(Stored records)
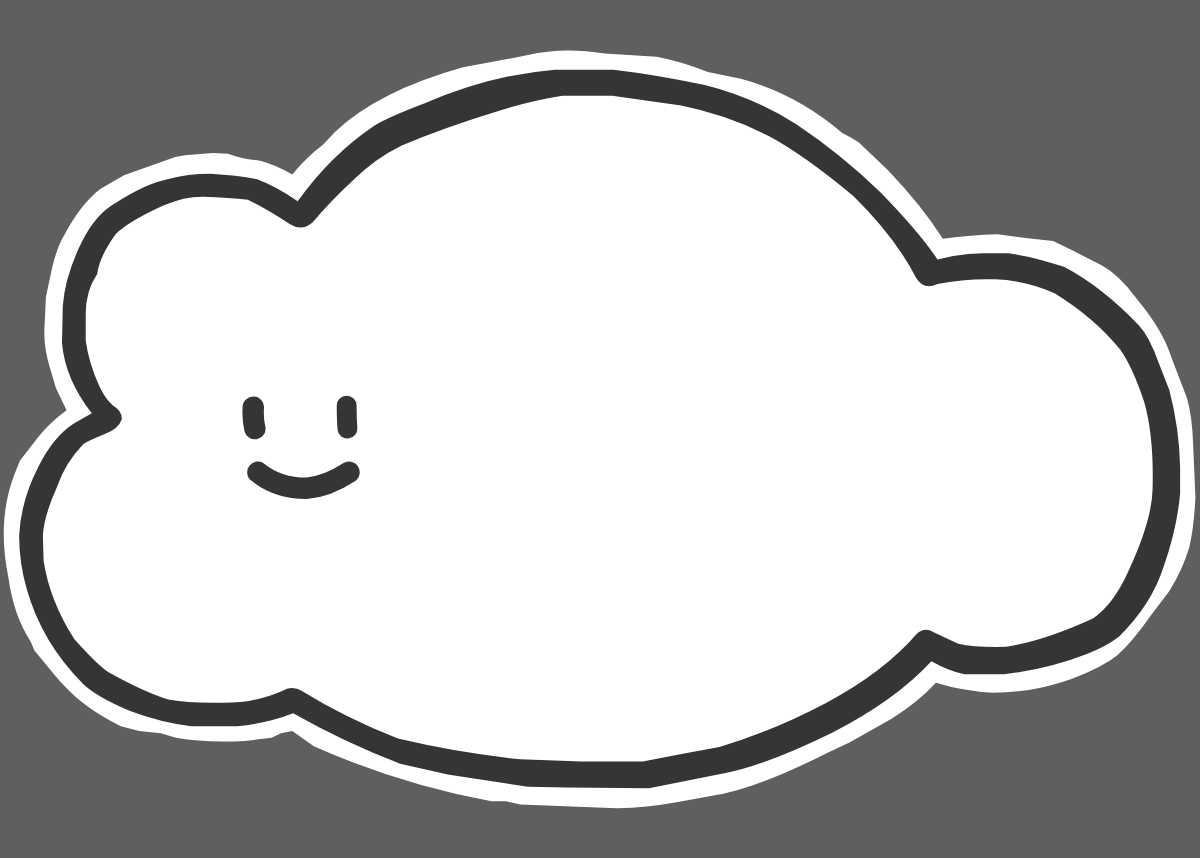
<!DOCTYPE html>
<html lang="en">
<head>
<meta charset="utf-8">
<title>Smiling cloud sticker</title>
<style>
  :root {
    --backdrop: #5f5f5f;
    --paper: #ffffff;
    --ink: #343534;
  }
  html, body { margin: 0; padding: 0; overflow: hidden; background: var(--backdrop); }
  .canvas { width: 1200px; height: 858px; overflow: hidden; background: var(--backdrop); }
  .cloud-sticker { display: block; width: 1200px; height: 858px; }
  .sticker-border, .cloud-body { fill: var(--paper); }
  .cloud-outline { fill: var(--ink); }
  .face { fill: none; stroke: var(--ink); stroke-linecap: round; stroke-linejoin: round; stroke-width: 28; }
  .eye-right { stroke-width: 26; }
</style>
</head>
<body>
<main class="canvas">
  <svg class="cloud-sticker" viewBox="0 0 1568 1121" preserveAspectRatio="none" role="img" aria-label="Smiling cloud with a thick dark outline">
    <path class="sticker-border" d="M382,228 Q394,213 412,197 L422,189 L437,173 Q494,119 605,88 L690,72 Q735,61 790,70 L858,74 Q890,80 925,94 L968,103 Q1040,122 1101,174 Q1112,179 1122,186 L1160,222 Q1205,269 1232,312 Q1270,307 1303,306 L1340,311 L1376,315 L1401,327 L1440,347 Q1462,359 1485,390 Q1520,432 1531,468 L1551,520 Q1558,545 1559,580 L1562,650 Q1560,690 1554,715 Q1545,745 1528,772 L1503,805 Q1480,838 1460,856 Q1440,872 1400,887 Q1350,905 1298,905 Q1258,903 1223,892 Q1200,917 1165,939 L1110,970 L1082,983 Q1000,1025 945,1037 L884,1048 Q845,1055 806,1056 L680,1051 L661,1047 L642,1047 Q520,1024 410,975 L382,955 L367,958 L355,964 L320,968 Q270,971 230,964 L210,958 L182,955 L158,949 Q110,925 84,896 Q77,889 73,884 L45,850 L40,838 Q18,805 11,755 Q4,720 5,690 Q6,655 18,622 L26,602 L50,571 Q65,552 87,536 L73,507 L66,483 Q57,455 58,430 L60,388 L68,350 Q75,322 83,309 Q105,267 131,247 L162,229 L229,205 L242,203 L278,200 L298,201 Q316,208 340,210 Q362,216 382,228 Z"/>
    <path class="cloud-outline" d="M389,263 Q432,203 488,165 Q505,154 555,135 Q640,98 725,91 L802,91 Q860,98 921,111 Q985,127 1040,162 Q1100,202 1150,251 Q1200,302 1225,339 Q1255,331 1285,331 L1318,331 Q1350,335 1391,349 Q1440,375 1488,425 Q1502,440 1514,474 L1528,510 Q1541,560 1542,610 L1542,645 Q1538,690 1521,739 Q1505,790 1462,832 Q1445,845 1421,854 Q1370,874 1312,881 L1260,881 Q1240,877 1217,864 Q1170,915 1088,957 Q1000,1000 948,1010 L848,1030 L740,1029 L690,1028 L585,1012 L523,998 Q450,970 383,932 Q350,945 310,949 L250,949 Q210,944 170,929 Q125,910 108,893 Q55,840 35,770 Q25,735 25,700 Q27,655 50,610 Q70,570 97,553 L120,540 Q85,495 81,448 L82,400 Q85,360 107,316 Q125,280 150,266 Q190,240 220,234 Q245,227 275,227 Q310,229 335,234 Q360,243 389,263 Z"/>
    <path class="cloud-body" d="M379,293 Q350,274 324,261 Q300,258 265,257 Q240,257 215,268 Q170,288 151,306 Q130,335 127,358 Q112,380 112,410 L112,445 Q116,475 130,505 Q138,522 148,530 Q160,537 159,548 Q155,560 137,567 Q115,576 109,580 Q85,605 75,635 Q57,675 56,700 L57,733 Q65,785 97,835 Q130,872 143,879 Q190,905 220,914 Q250,919 290,918 Q318,918 330,915 Q355,910 375,900 Q385,897 395,903 Q450,937 520,965 Q600,984 680,992 L760,995 L840,995 Q890,985 940,976 Q1010,955 1080,918 Q1155,878 1198,828 Q1208,819 1220,826 L1252,841 Q1275,846 1315,845 Q1365,837 1428,808 Q1455,790 1475,745 Q1505,680 1506,640 Q1508,570 1495,525 Q1480,480 1464,457 Q1430,415 1378,383 Q1340,366 1300,365 Q1260,364 1225,371 Q1207,380 1197,363 Q1170,310 1115,256 Q1050,202 1005,178 Q950,150 890,138 L800,125 L735,125 Q690,132 645,147 Q580,167 525,190 Q490,207 462,235 Q430,265 409,290 Q395,303 379,293 Z"/>
    <g class="face">
      <path class="eye-left" d="M331,532 Q330,548 333,560"/>
      <path class="eye-right" d="M453,530 Q453,548 454,560"/>
      <path class="smile" d="M337,617 Q363,638 400,638 Q427,636 456,617"/>
    </g>
  </svg>
</main>
</body>
</html>
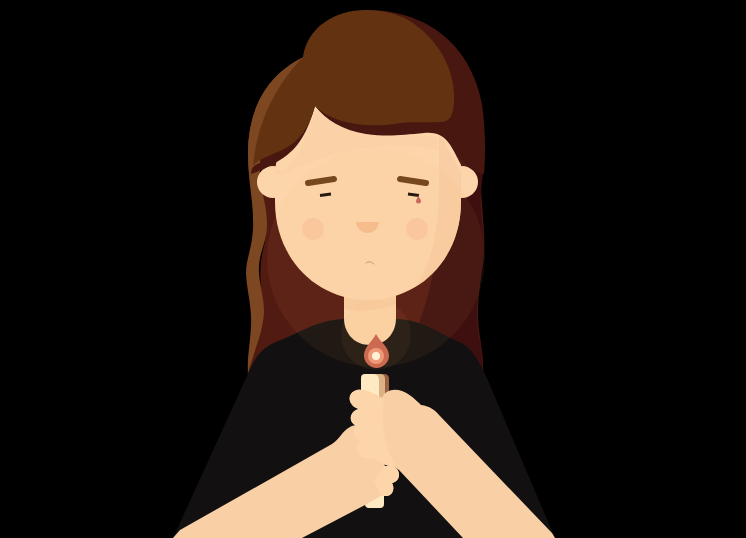
<!DOCTYPE html>
<html lang="en">
<head>
<meta charset="utf-8">
<title>Woman with a candle</title>
<style>
:root {
  --night: #000;
  --dress: #121010;
  --hair: #633311;
  --hair-light: #7d4722;
  --hair-dark: #481710;
  --hair-back: #521b12;
  --hair-deep: #3d100f;
  --skin: #fcd5ab;
  --skin-arm: #f9d0a6;
  --skin-shade: #f8cda2;
  --blush: #fac9a0;
  --nose: #f5bd8f;
  --brow: #70421a;
  --ink: #17100e;
  --tear: #c8645a;
  --wax: #fdeac2;
  --wax-shade: #dcb285;
  --wax-dark: #9a5f40;
  --flame: #cb6a50;
  --flame-mid: #ee9a78;
  --flame-core: #fff0d8;
  --glow: #f3a45e;
}
html, body { margin: 0; background: var(--night); overflow: hidden; }
svg { display: block; width: 746px; height: 538px; }
.dress { fill: var(--dress); }
.hair { fill: var(--hair); }
.hair-light { fill: var(--hair-light); }
.hair-dark { fill: var(--hair-dark); }
.hair-back { fill: var(--hair-back); }
.hair-deep { fill: var(--hair-deep); }
.skin { fill: var(--skin); }
.arm { fill: var(--skin-arm); }
.skin-shade { fill: var(--skin-shade); }
.blush { fill: var(--blush); }
.nose { fill: var(--nose); }
.brow { fill: none; stroke: var(--brow); stroke-width: 6; stroke-linecap: round; }
.eye { fill: none; stroke: var(--ink); stroke-width: 3; }
.mouth { fill: none; stroke: #c99b7c; stroke-width: 1; stroke-linecap: round; }
.tear { fill: var(--tear); }
.wax { fill: var(--wax); }
.wax-shade { fill: var(--wax-shade); }
.wax-dark { fill: var(--wax-dark); }
.flame { fill: var(--flame); }
.flame-mid { fill: var(--flame-mid); }
.flame-core { fill: var(--flame-core); }
.glow { fill: var(--glow); opacity: .06; }
</style>
</head>
<body>
<svg viewBox="0 0 746 538" role="img" aria-label="Sad woman in black holding a lit candle">
  <defs>
    <clipPath id="face-clip"><path d="M275 180C278 140 296 118 315 106L440 134L461 172V202C461 258 420 300 368 300S275 258 275 202Z"/></clipPath>
  </defs>
  <rect width="746" height="538" fill="var(--night)"/>

  <g id="back-hair">
    <path class="hair-back" d="M262 150H478L484 232C486 258 477 288 478 318C479 340 484 350 483 374L440 345H290L249 374C250 350 262 330 262 308C261 284 258 268 264 246C270 222 258 196 262 150Z"/>
    <path class="hair-deep" d="M456 168H484C478 202 482 218 484 240C486 266 476 288 477 318C478 340 484 350 483 374L440 345L418 326C432 290 440 240 456 168Z"/>
    <path class="hair-light" d="M304 57C266 75 248 110 248 154C248 184 254 202 253 228C252 250 246 258 246 274C247 292 252 306 251 326C250 346 247 356 248 375C253 352 263 334 264 312C264 294 258 282 259 266C260 250 267 242 267 224C267 202 259 190 260 166L306 92Z"/>
  </g>

  <g id="dress">
    <path class="dress" d="M173 538L247 376C254 358 262 347 278 341C298 334 316 320 344 319H396C424 320 440 334 457 341C472 346 479 362 486 376L555 538Z"/>
  </g>

  <g id="neck">
    <path class="skin" d="M344 285H396V318C396 334 385 345 370 345S344 334 344 318Z"/>
    <path class="skin-shade" d="M344 296Q370 304 396 296V304Q370 314 344 309Z"/>
  </g>

  <g id="head">
    <circle class="skin" cx="273" cy="182" r="16"/>
    <circle class="skin" cx="462" cy="182" r="16"/>
    <path class="skin" d="M275 170C280 135 300 110 315 98L440 124L461 165V202C461 258 420 300 368 300S275 258 275 202Z"/>
    <g clip-path="url(#face-clip)">
      <path class="skin-shade" d="M439 120H470V250L400 305C432 276 439 230 439 184Z" opacity=".75"/>
      <path class="skin-shade" d="M315 100C300 120 285 146 275 170L282 172C302 157 304 136 316 112Q350 134 386 136Q420 134 438 138V150Q400 142 372 148Q334 150 282 174L270 176V98Z" opacity=".4"/>
    </g>
    <circle class="blush" cx="313" cy="229" r="11"/>
    <circle class="blush" cx="417" cy="229" r="11"/>
    <path class="nose" d="M356 222H379C378 229 373 233 367.5 233S357 229 356 222Z"/>
    <path class="brow" d="M308 183L334 179M400 179L426 183"/>
    <path class="eye" d="M320 195.500L331 194M408 194L419 195.500"/>
    <path class="tear" d="M418 195C419 198 421 199 421 201A2.500 2.500 0 0 1 416 201C416 199 418 198 418 195Z"/>
    <path class="mouth" d="M366 263Q370 260 374 264"/>
  </g>

  <g id="front-hair">
    <path class="hair-dark" d="M366 10C432 10 472 50 482 104C485 126 486 150 484 174C470 172 460 160 451 146C444 136 438 132 424 133C402 135 388 137 366 134C342 130 326 120 315 106C308 130 300 148 280 160C268 167 258 172 251 174C252 168 252 166 256 162L310 90Z"/>
    <path class="hair-light" d="M304 57C266 75 248 110 248 154L249 173C253 166 256 164 260 163C262 124 282 90 304 57Z"/>
    <path class="hair" d="M303 57C307 28 334 10 366 10C382 10 398 14 408 20C438 38 456 70 454 102C453 114 451 122 441 122C424 123 412 121 394 124C360 128 332 122 315 106C310 126 300 141 284 149C270 156 258 159 253 166C257 122 276 85 303 57Z"/>
  </g>

  <g id="candlelight">
    <circle class="glow" cx="376" cy="258" r="109"/>
    <circle class="glow" cx="376" cy="335" r="35"/>
  </g>

  <g id="candle">
    <path class="wax-dark" d="M376 374H384Q389 374 389 379V398H376Z"/>
    <path class="wax-shade" d="M374 374H380Q385 374 385 379V400H374Z"/>
    <path class="wax" d="M365 374H374Q379 375 379 380V399L384 402V504Q384 508 380 508H369Q365 508 365 504V410L361 392V378Q361 374 365 374Z"/>
    <path class="flame" d="M376 334C380 342 389 347 389 355.500A12.500 12.500 0 0 1 364 355.500C364 347 372 342 376 334Z"/>
    <circle class="flame-mid" cx="376" cy="356" r="8"/>
    <circle class="flame-core" cx="376" cy="356" r="4"/>
  </g>

  <g id="hands">
    <path class="arm" d="M173 538L180 530L332 444C340 439 342 431 350 427C357 423 366 428 372 436L385 466H391C401 467 402 481 392 483C395 488 393 496 386 496H381C376 499 370 502 365 505L302 538Z"/>
    <path class="skin" d="M385 466H391C401 467 402 481 392 483C395 488 393 496 386 496H381L374 480Z"/>
    <path class="arm" d="M555 538H463L399 470C394 465 388 468 380 462C373 457 364 460 359 455C355 450 357 444 361 441C354 440 352 433 355 425C348 421 350 411 359 409C348 406 346 393 357 390C366 389 374 394 382 398C385 390 394 388 402 391C410 394 416 400 421 405C430 406 436 411 440 416L552 533Z"/>
    <path class="skin" d="M382 398C374 394 366 389 357 390C346 393 348 406 359 409C350 411 348 421 355 425C352 433 354 440 361 441C357 444 355 450 359 455C364 460 373 457 380 462Q386 466 396 467C386 450 380 424 384 399Z"/>
  </g>
</svg>
</body>
</html>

**Task requirements**
Begin at the line containing "398C374 394 366" and reproduce each line through the end of the records above.

**Response box**
    <path class="skin" d="M382 398C374 394 366 389 357 390C346 393 348 406 359 409C350 411 348 421 355 425C352 433 354 440 361 441C357 444 355 450 359 455C364 460 373 457 380 462Q386 466 396 467C386 450 380 424 384 399Z"/>
  </g>
</svg>
</body>
</html>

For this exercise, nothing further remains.